A recent study from the National University of Ireland found that one in 11 stroke survivors experienced a period of anger or upset in the hour leading up to it.
One in 20 patients had engaged in heavy physical exertion.
The suspected triggers have been identified as part of the global INTERSTROKE study—the largest research project of its kind.
In the study, the team analyzed 13,462 cases of acute stroke, involving patients with a range of ethnic backgrounds in 32 countries. The average age of patients in the study was 62.
The research analyzed patterns in patients who suffered an ischemic stroke—the most common type of stroke, which occurs when a blood clot blocks or narrows an artery leading to the brain, and also intracerebral hemorrhage—which is less common and involves bleeding within the brain tissue itself.
The team found that anger or emotional upset was linked to an approximately 30% increase in the risk of stroke one hour after an episode—with a greater increase if the patient did not have a history of depression.

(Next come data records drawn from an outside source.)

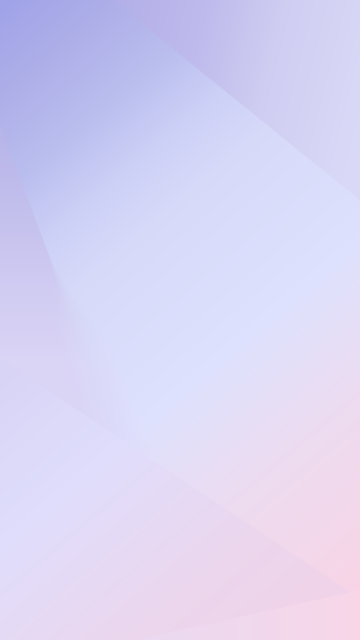
Write a WebGL 2 fragment shader that draws this background.

```glsl
#version 300 es
precision highp float;
// Pastel backdrop: a diagonal blue-to-pink gradient crossed by large translucent facets.

uniform vec2 u_resolution;
out vec4 fragColor;

const float ASPECT = 16.0 / 9.0;

vec3 rgb(float r, float g, float b) {
    return vec3(r, g, b) / 255.0;
}

// Continues a colour ramp: moves from the colour so far to the next stop.
vec3 ramp(vec3 color, vec3 next, float from, float to, float t) {
    return mix(color, next, clamp((t - from) / (to - from), 0.0, 1.0));
}

// Coverage of the half plane on the right-hand side of a to b, seen with y up.
float facet(vec2 p, vec2 a, vec2 b, float softness) {
    vec2 normal = normalize(vec2(b.y - a.y, a.x - b.x));
    return smoothstep(-softness, softness, dot(p - a, normal));
}

// Main sheet: periwinkle corner, pale blue crest, pink corner.
vec3 mainSheet(float t) {
    vec3 c = rgb(160.0, 163.0, 232.0);
    c = ramp(c, rgb(174.0, 175.0, 232.0), 0.02, 0.22, t);
    c = ramp(c, rgb(186.0, 190.0, 238.0), 0.22, 0.42, t);
    c = ramp(c, rgb(204.0, 208.0, 246.0), 0.42, 0.59, t);
    c = ramp(c, rgb(214.0, 217.0, 248.0), 0.59, 0.75, t);
    c = ramp(c, rgb(222.0, 225.0, 253.0), 0.75, 1.16, t);
    c = ramp(c, rgb(237.0, 219.0, 239.0), 1.16, 1.50, t);
    return ramp(c, rgb(248.0, 212.0, 230.0), 1.50, 1.90, t);
}

// Upper right facet: lavender fading to a greyer lilac.
vec3 upperSheet(float t) {
    vec3 c = rgb(178.0, 175.0, 232.0);
    c = ramp(c, rgb(190.0, 186.0, 236.0), 0.32, 0.58, t);
    c = ramp(c, rgb(207.0, 205.0, 241.0), 0.58, 0.80, t);
    return ramp(c, rgb(217.0, 217.0, 247.0), 0.80, 1.10, t);
}

// Left facet: warm lavender, lighter downwards.
vec3 leftSheet(float t) {
    vec3 c = rgb(184.0, 181.0, 233.0);
    c = ramp(c, rgb(207.0, 203.0, 241.0), 0.39, 0.80, t);
    return ramp(c, rgb(218.0, 212.0, 245.0), 0.80, 1.00, t);
}

// Lower left facet: lilac, pale blue, then muted rose.
vec3 lowerSheet(float t) {
    vec3 c = rgb(216.0, 212.0, 246.0);
    c = ramp(c, rgb(223.0, 221.0, 251.0), 0.81, 1.16, t);
    c = ramp(c, rgb(229.0, 218.0, 245.0), 1.16, 1.35, t);
    c = ramp(c, rgb(235.0, 214.0, 237.0), 1.35, 1.60, t);
    return ramp(c, rgb(240.0, 211.0, 232.0), 1.60, 1.85, t);
}

// Bottom right sliver: bright pink.
vec3 cornerSheet(float t) {
    vec3 c = rgb(233.0, 217.0, 241.0);
    return ramp(c, rgb(248.0, 214.0, 232.0), 0.40, 1.00, t);
}

void main() {
    // Canvas-width units, with y growing downwards from the top edge.
    vec2 uv = gl_FragCoord.xy / u_resolution;
    vec2 p = vec2(uv.x, (1.0 - uv.y) * ASPECT);
    float edge = 1.0 / u_resolution.x;
    float diagonal = dot(p, vec2(0.646, 0.764));

    vec3 color = mainSheet(diagonal);

    float upper = facet(p, vec2(0.3125, 0.0), vec2(1.0, 0.556), edge);
    color = mix(color, upperSheet(p.x + 0.25 * p.y), upper);

    // The left edge dissolves as it descends.
    float leftBlur = edge + 0.1 * smoothstep(0.7, 1.05, p.y);
    float left = facet(p, vec2(0.174, 0.81), vec2(0.0, 0.347), leftBlur);
    color = mix(color, leftSheet(p.y), left);

    float lower = facet(p, vec2(1.0, 1.662), vec2(0.0, 0.995), edge);
    color = mix(color, lowerSheet(diagonal), lower);

    float corner = facet(p, vec2(1.0, 1.639), vec2(0.38, ASPECT), edge);
    color = mix(color, cornerSheet(p.x), corner);

    fragColor = vec4(color, 1.0);
}
```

They also found that heavy physical exertion was linked to an approximately 60% increase in risk is of intracerebral hemorrhage during one hour after the episode of heavy exertion.
There was a greater increase for women and less risk for those with a normal BMI. The study also concluded that there was no increase in exposure to both triggers of anger and heavy physical exertion.
The team says the message is for people to practice mental and physical wellness at all ages.
But it is also important for some people to avoid heavy physical exertion, particularly if they are at high risk of cardiovascular, while also adopting a healthy lifestyle of regular exercise.
If you care about stroke, please read studies about doing this after stroke is critical for long-term survival and this cholesterol in body can predict stroke, heart attack effectively.
For more information about stroke, please see recent studies about how Mediterranean diet could protect your brain health, and MIND diet could slow down cognitive decline after stroke.
The study was published in the European Heart Journal and conducted by Professor Andrew Smyth et al.
Copyright © 2022 Knowridge Science Report. All rights reserved.